File indexing for Ext3

Hallo everyone.

I am trying to get my system to enable file indexing, in order to speed up file searches using Dolphin. I tried following the directions found here:

Speeding up Ext3 - openSUSE

I used an Ubuntu Live CD (sorry, it was the only one I had available), and then I tried using the repair feature of the OpenSUSE DVD.

When I run the tune2fs -O /dev/sda6 command (sda6 is my openSUSE root partition, with Ext3 FS), nothing really happens. I get a message from tune2fs stating the date of tune2fs, but nothing else. When I subsequently run e2fsck -D /dev/sda6, it just gives me a summary of the available blocks, stating that the filesystem is clean, and the number of blocks or whatever.

Is there a way to check whether or not file indexing has been enabled? So far, the only way I have come up with is trying to perform a search using Dolphin, which does not allow me to check the “Use files index” option at all (it’s grayed out).

Is the search feature of Dolphin connected to the file indexing feature of Ext3 or am I going about this the wrong way? Is there another way to check if file indexing has been enabled? Why don’t tune2fs and e2fsck appear to do anything?

Thanks in advance!

In SUSE beagle is installed by default, however I delete it, as do many others. In kde4 you can enable strigi
Config desktop -Advanced - Desktop search -
Check the strigi box

Ok, I enabled Strigi but the “Use files index” option in Dolphin (which actually uses Kfind) is still grayed out. Any other ideas?

Thanks, BTW!

Ah, both of you are a bit confused.

@saverios: It actually directory indexing, if you read that article more carefully. It speeds up access in large directories. You’ll probably find it’s already enabled by default, a tune2fs -l should show you. Otherwise do:

tune2fs -O dir_index /dev/sda1

for example to enable it as described in the article.

The atime tips in that article are good though, I have atime disabled on my filesystem. But you will only see a difference on heavily loaded filesystems since it reduces the number of writes.

@saverios & caf4926: This dir_index feature has nothing to do with free-text indexing of files done by beagle or strigi. This is a Linux ext3 filesystem feature.

Thanx for clearing that up, Ken. Running tune2fs -l shows that directory indexing is indeed enabled, so that is one less thing to worry about. So, how do I make KFind use a file index? I assume this will speed up the searching process. Strigi is enabled, as caf suggested.

Sorry. Yes, I see.
The section: Speeding up Ext3 - openSUSE
Quotes using openSUSE or Knoppix but if makes any difference that you used Ub* I doubt it it.

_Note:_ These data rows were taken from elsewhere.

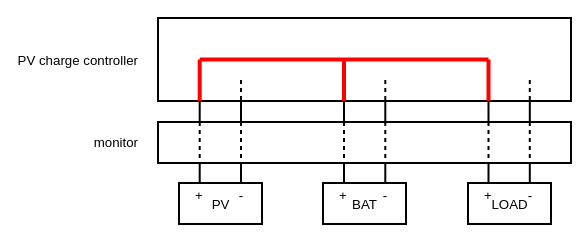
<!DOCTYPE html>
<html lang="en">
<head>
<meta charset="utf-8">
<title>PV charge controller wiring</title>
<style>
:root { --ink: #000; --paper: #fff; --bus: #f00; }
* { box-sizing: border-box; margin: 0; }
html, body { width: 584px; height: 244px; overflow: hidden; background: var(--paper); }
.diagram {
  position: relative; width: 584px; height: 244px; overflow: hidden;
  color: var(--ink); font: 13.3px/16px "Liberation Sans", Arial, sans-serif;
}
.label { position: absolute; left: 0; width: 138px; text-align: right; white-space: nowrap; }
.label-controller { top: 53px; }
.label-monitor { top: 135px; }
.node { position: absolute; border: 2px solid var(--ink); }
.controller { left: 157px; top: 17px; width: 415px; height: 85px; }
.monitor { left: 157px; top: 121px; width: 415px; height: 43px; }
.terminal { top: 182px; width: 85px; height: 43px; }
.pv { left: 178px; }
.battery { left: 322px; }
.load { left: 467px; }
.terminal span { position: absolute; white-space: nowrap; }
.plus { left: 9px; width: 20px; top: 4px; text-align: center; }
.minus { left: 51px; width: 20px; top: 4px; text-align: center; }
.name { left: 0; width: 81px; top: 13px; text-align: center; }
.wiring { position: absolute; inset: 0; fill: none; stroke: var(--ink); stroke-width: 2; }
.hidden-wire { stroke-dasharray: 4 4; }
.bus { stroke: var(--bus); stroke-width: 4; }
</style>
</head>
<body>
<main class="diagram">
  <p class="label label-controller">PV charge controller</p>
  <p class="label label-monitor">monitor</p>

  <div class="node controller"></div>
  <div class="node monitor"></div>
  <div class="node terminal pv"><span class="plus">+</span><span class="minus">-</span><span class="name">PV</span></div>
  <div class="node terminal battery"><span class="plus">+</span><span class="minus">-</span><span class="name">BAT</span></div>
  <div class="node terminal load"><span class="plus">+</span><span class="minus">-</span><span class="name">LOAD</span></div>

  <svg class="wiring" width="584" height="244" viewBox="0 0 584 244" aria-hidden="true">
    <defs>
      <g id="wire-pair">
        <path d="M0 101V122M0 163V183M41.3 101V122M41.3 163V183"/>
        <path class="hidden-wire" d="M0 122V163M41.3 122V163M41.3 80V101"/>
      </g>
    </defs>
    <use href="#wire-pair" x="199.7"/>
    <use href="#wire-pair" x="344"/>
    <use href="#wire-pair" x="488.5"/>
    <path class="bus" d="M199.7 101V59.5M344 101V59.5M488.5 101V59.5M199.7 59.5H488.5"/>
  </svg>
</main>
</body>
</html>
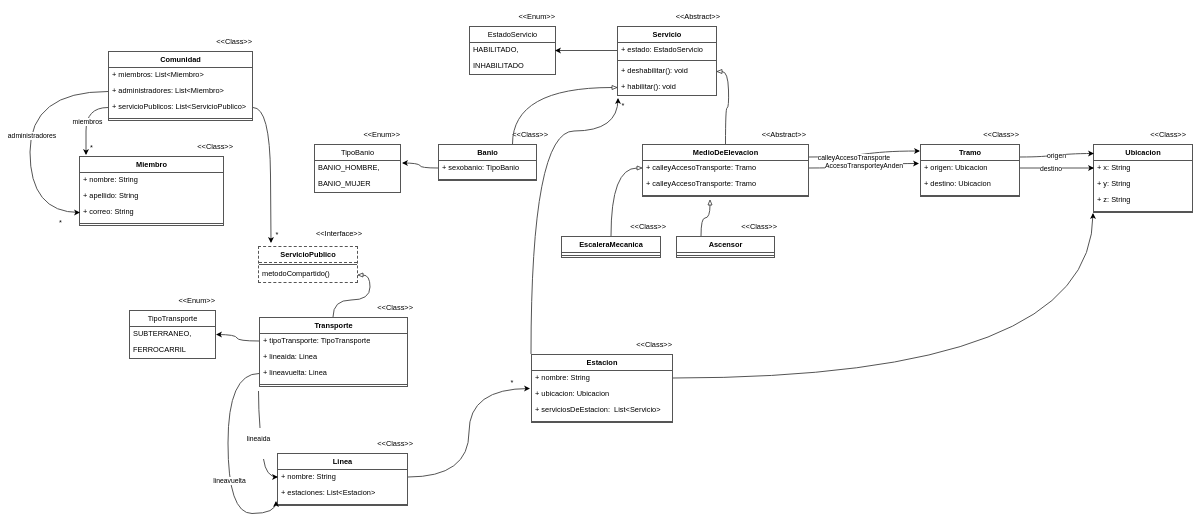
<!DOCTYPE html>
<html lang="es">
<head>
<meta charset="utf-8">
<title>Diagrama de clases</title>
<style>
:root { --paper: #fff; --ink: #000; --line: #555; }
* { box-sizing: border-box; margin: 0; padding: 0; }
html, body { width: 1200px; height: 521px; overflow: hidden; background: var(--paper); }
.diagram { position: relative; width: 1200px; height: 521px; overflow: hidden; color: var(--ink); font: 7.4px/16px "Liberation Sans", Arial, sans-serif; white-space: pre; }
.node { position: absolute; left: var(--x); top: var(--y); width: var(--w); height: var(--h); display: flex; flex-direction: column; border: 1px solid var(--line); background: var(--paper); }
.node h2 { flex: none; height: 16px; font-size: inherit; line-height: 15px; text-align: center; border-bottom: 1px solid var(--line); }
.node ul { list-style: none; margin-top: -1px; padding-left: 3px; }
.node li { height: 16px; }
.foot { height: 4px; border-bottom: 1px solid var(--line); }
.bare .foot { height: 3px; }
.split { height: 3px; border-bottom: 1px solid var(--line); margin-bottom: 3px; }
.enum h2 { font-weight: normal; }
.interface { border-style: dashed; }
.interface h2 { border-bottom-style: dashed; }
.interface .split { margin-bottom: 2px; }
.stereotype { position: absolute; top: -18px; right: var(--shift, 0px); }
.interface .stereotype { top: -21px; }
.edges { position: absolute; left: 0; top: 0; fill: none; stroke: var(--line); }
.role, .many { position: absolute; left: var(--x); top: var(--y); transform: translate(-50%, -50%); }
.role { font-size: 6.8px; line-height: 8px; background: var(--paper); }
</style>
</head>
<body>
<main class="diagram"><section class="node" style="--x:108px;--y:51px;--w:145px;--h:70px"><span class="stereotype">&lt;&lt;Class&gt;&gt;</span><h2>Comunidad</h2><ul><li>+ miembros: List&lt;Miembro&gt;</li><li>+ administradores: List&lt;Miembro&gt;</li><li>+ servicioPublicos: List&lt;ServicioPublico&gt;</li></ul><div class="foot"></div></section>
<section class="node" style="--x:79px;--y:156px;--w:145px;--h:70px;--shift:-10px"><span class="stereotype">&lt;&lt;Class&gt;&gt;</span><h2>Miembro</h2><ul><li>+ nombre: String</li><li>+ apellido: String</li><li>+ correo: String</li></ul><div class="foot"></div></section>
<section class="node enum" style="--x:469px;--y:26px;--w:87px;--h:49px"><span class="stereotype">&lt;&lt;Enum&gt;&gt;</span><h2>EstadoServicio</h2><ul><li>HABILITADO,</li><li>INHABILITADO</li></ul></section>
<section class="node" style="--x:617px;--y:26px;--w:100px;--h:70px;--shift:-4px"><span class="stereotype">&lt;&lt;Abstract&gt;&gt;</span><h2>Servicio</h2><ul><li>+ estado: EstadoServicio</li></ul><div class="split"></div><ul><li>+ deshabilitar(): void</li><li>+ habilitar(): void</li></ul></section>
<section class="node enum" style="--x:314px;--y:144px;--w:87px;--h:49px"><span class="stereotype">&lt;&lt;Enum&gt;&gt;</span><h2>TipoBanio</h2><ul><li>BANIO_HOMBRE,</li><li>BANIO_MUJER</li></ul></section>
<section class="node" style="--x:438px;--y:144px;--w:99px;--h:37px;--shift:-12px"><span class="stereotype">&lt;&lt;Class&gt;&gt;</span><h2>Banio</h2><ul><li>+ sexobanio: TipoBanio</li></ul><div class="foot"></div></section>
<section class="node" style="--x:642px;--y:144px;--w:167px;--h:53px;--shift:2px"><span class="stereotype">&lt;&lt;Abstract&gt;&gt;</span><h2>MedioDeElevacion</h2><ul><li>+ calleyAccesoTransporte: Tramo</li><li>+ calleyAccesoTransporte: Tramo</li></ul><div class="foot"></div></section>
<section class="node" style="--x:920px;--y:144px;--w:100px;--h:53px"><span class="stereotype">&lt;&lt;Class&gt;&gt;</span><h2>Tramo</h2><ul><li>+ origen: Ubicacion</li><li>+ destino: Ubicacion</li></ul><div class="foot"></div></section>
<section class="node" style="--x:1093px;--y:144px;--w:100px;--h:69px;--shift:6px"><span class="stereotype">&lt;&lt;Class&gt;&gt;</span><h2>Ubicacion</h2><ul><li>+ x: String</li><li>+ y: String</li><li>+ z: String</li></ul><div class="foot"></div></section>
<section class="node bare" style="--x:561px;--y:236px;--w:100px;--h:22px;--shift:-6px"><span class="stereotype">&lt;&lt;Class&gt;&gt;</span><h2>EscaleraMecanica</h2><div class="foot"></div></section>
<section class="node bare" style="--x:676px;--y:236px;--w:99px;--h:22px;--shift:-3px"><span class="stereotype">&lt;&lt;Class&gt;&gt;</span><h2>Ascensor</h2><div class="foot"></div></section>
<section class="node interface" style="--x:258px;--y:246px;--w:100px;--h:37px;--shift:-5px"><span class="stereotype">&lt;&lt;Interface&gt;&gt;</span><h2>ServicioPublico</h2><div class="split"></div><ul><li>metodoCompartido()</li></ul></section>
<section class="node enum" style="--x:129px;--y:310px;--w:87px;--h:49px"><span class="stereotype">&lt;&lt;Enum&gt;&gt;</span><h2>TipoTransporte</h2><ul><li>SUBTERRANEO,</li><li>FERROCARRIL</li></ul></section>
<section class="node" style="--x:259px;--y:317px;--w:149px;--h:70px;--shift:-6px"><span class="stereotype">&lt;&lt;Class&gt;&gt;</span><h2>Transporte</h2><ul><li>+ tipoTransporte: TipoTransporte</li><li>+ lineaida: Linea</li><li>+ lineavuelta: Linea</li></ul><div class="foot"></div></section>
<section class="node" style="--x:531px;--y:354px;--w:142px;--h:69px"><span class="stereotype">&lt;&lt;Class&gt;&gt;</span><h2>Estacion</h2><ul><li>+ nombre: String</li><li>+ ubicacion: Ubicacion</li><li>+ serviciosDeEstacion:  List&lt;Servicio&gt;</li></ul><div class="foot"></div></section>
<section class="node" style="--x:277px;--y:453px;--w:131px;--h:53px;--shift:-6px"><span class="stereotype">&lt;&lt;Class&gt;&gt;</span><h2>Linea</h2><ul><li>+ nombre: String</li><li>+ estaciones: List&lt;Estacion&gt;</li></ul><div class="foot"></div></section>
<svg class="edges" width="1200" height="521" viewBox="0 0 1200 521" aria-hidden="true">
<defs>
<marker id="arrow" markerUnits="userSpaceOnUse" markerWidth="8" markerHeight="8" refX="6" refY="4" orient="auto"><path d="M1 1L7 4L1 7L2.5 4Z" fill="#000" stroke="none"/></marker>
<marker id="inherit" markerUnits="userSpaceOnUse" markerWidth="8" markerHeight="8" refX="1" refY="4" orient="auto"><path d="M1 2L6 4L1 6Z" fill="#fff" stroke="#333" stroke-width=".8"/></marker>
</defs>
<g id="associations" marker-end="url(#arrow)">
<path d="M108 91.5Q30 91.5 30 152Q30 212.5 79 212.5"/>
<path d="M108 107.5Q86 107.5 86 131V154"/>
<path d="M253 107.5Q270 107.5 270.5 175L271 242"/>
<path d="M617 50.5H556"/>
<path d="M438 168Q420 168 420 165.5Q418 163 403 163"/>
<path d="M531 354Q531 131 574 131Q618 131 618 99"/>
<path d="M809 157C870 157 860 151 919 151"/>
<path d="M809 168C870 168 860 163.5 918 163.5"/>
<path d="M1020 157C1056 157 1056 153.5 1093 153.5"/>
<path d="M1020 168H1093"/>
<path d="M673 378Q1093 378 1093 214"/>
<path d="M259 341Q238 341 237 338Q236 334.5 217 334.5"/>
<path d="M263.5 459Q266 477 277 477"/>
<path d="M259 373.5Q228 373.5 228 443Q228 513.5 252 513.5Q276 513.5 276 502"/>
<path d="M408 477Q469 477 469 432Q469 388.5 529 388.5"/>
</g>
<path d="M258.5 391Q258.5 410 260 428"/>
<g id="generalizations" marker-end="url(#inherit)">
<path d="M512.5 144Q512.5 87.5 612 87.5"/>
<path d="M725.5 144Q725.5 108 727 108Q729 108 728.5 90Q728 71.5 722 71.5"/>
<path d="M611 236Q611 168 637 168"/>
<path d="M701 236Q701 218 705 218Q710 218 710 205"/>
<path d="M333 317Q333 300 351 300Q370 300 370 287Q370 275 363 275"/>
</g>
</svg>
<span class="role" style="--x:32px;--y:135.5px">administradores</span>
<span class="role" style="--x:87.5px;--y:121.5px">miembros</span>
<span class="role" style="--x:854px;--y:157.5px">calleyAccesoTransporte</span>
<span class="role" style="--x:864px;--y:166px">AccesoTransporteyAnden</span>
<span class="role" style="--x:1056.5px;--y:155.5px">origen</span>
<span class="role" style="--x:1051px;--y:168.5px">destino</span>
<span class="role" style="--x:258.5px;--y:438.5px">lineaida</span>
<span class="role" style="--x:229.5px;--y:480.5px">lineavuelta</span>
<span class="many" style="--x:91.5px;--y:148px">*</span>
<span class="many" style="--x:60.5px;--y:223px">*</span>
<span class="many" style="--x:277px;--y:235px">*</span>
<span class="many" style="--x:623px;--y:106px">*</span>
<span class="many" style="--x:512px;--y:383px">*</span>
</main>
</body>
</html>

Personally I never bother with all this optimization stuff and don’t use file indexing of the dir tree of my installation either.

@ken_yap I defer to your superior knowledge anyway!

Ok, I think I got it.

Apparently, KFind (which is the module Dolphin uses) uses the ‘findutils-locate’ package, along with some other packages that allow KFind to use a file database created by the utilities in this package. This installs an additional script that is run daily and updates a database of all the files in the system.

The updating process takes a long time, though, and is not very practical. I ended up removing it, as it takes about 3-4 minutes to update and during that time the system is sluggish. I think it’s meant for systems that are never (or not often) shut down, or maybe use multiple disks.

Thanks for all your help, guys. Problem solved!

Yes, updatedb, the process that builds/rebuilds the indices can slow down things.
If you want real speed, buy a 32GB SSD and use that for install. No filesystem tuning is going to beat that. IMHO a system like yours should have one.

Thanks for the suggestion, Knurpht. I’ll certainly keep it in mind. One question, though: The wikipedia article on SSDs, Solid-state drive - Wikipedia, the free encyclopedia

, says that the repeated writing / erasing of SSDs reduces their effective lifetime, and that this should be taken under consideration when using such a disk for booting an OS (which involves much reading / writing.) Do you know anyone who has actually done this to give me a sense of the reliability of the SSD in such an environment?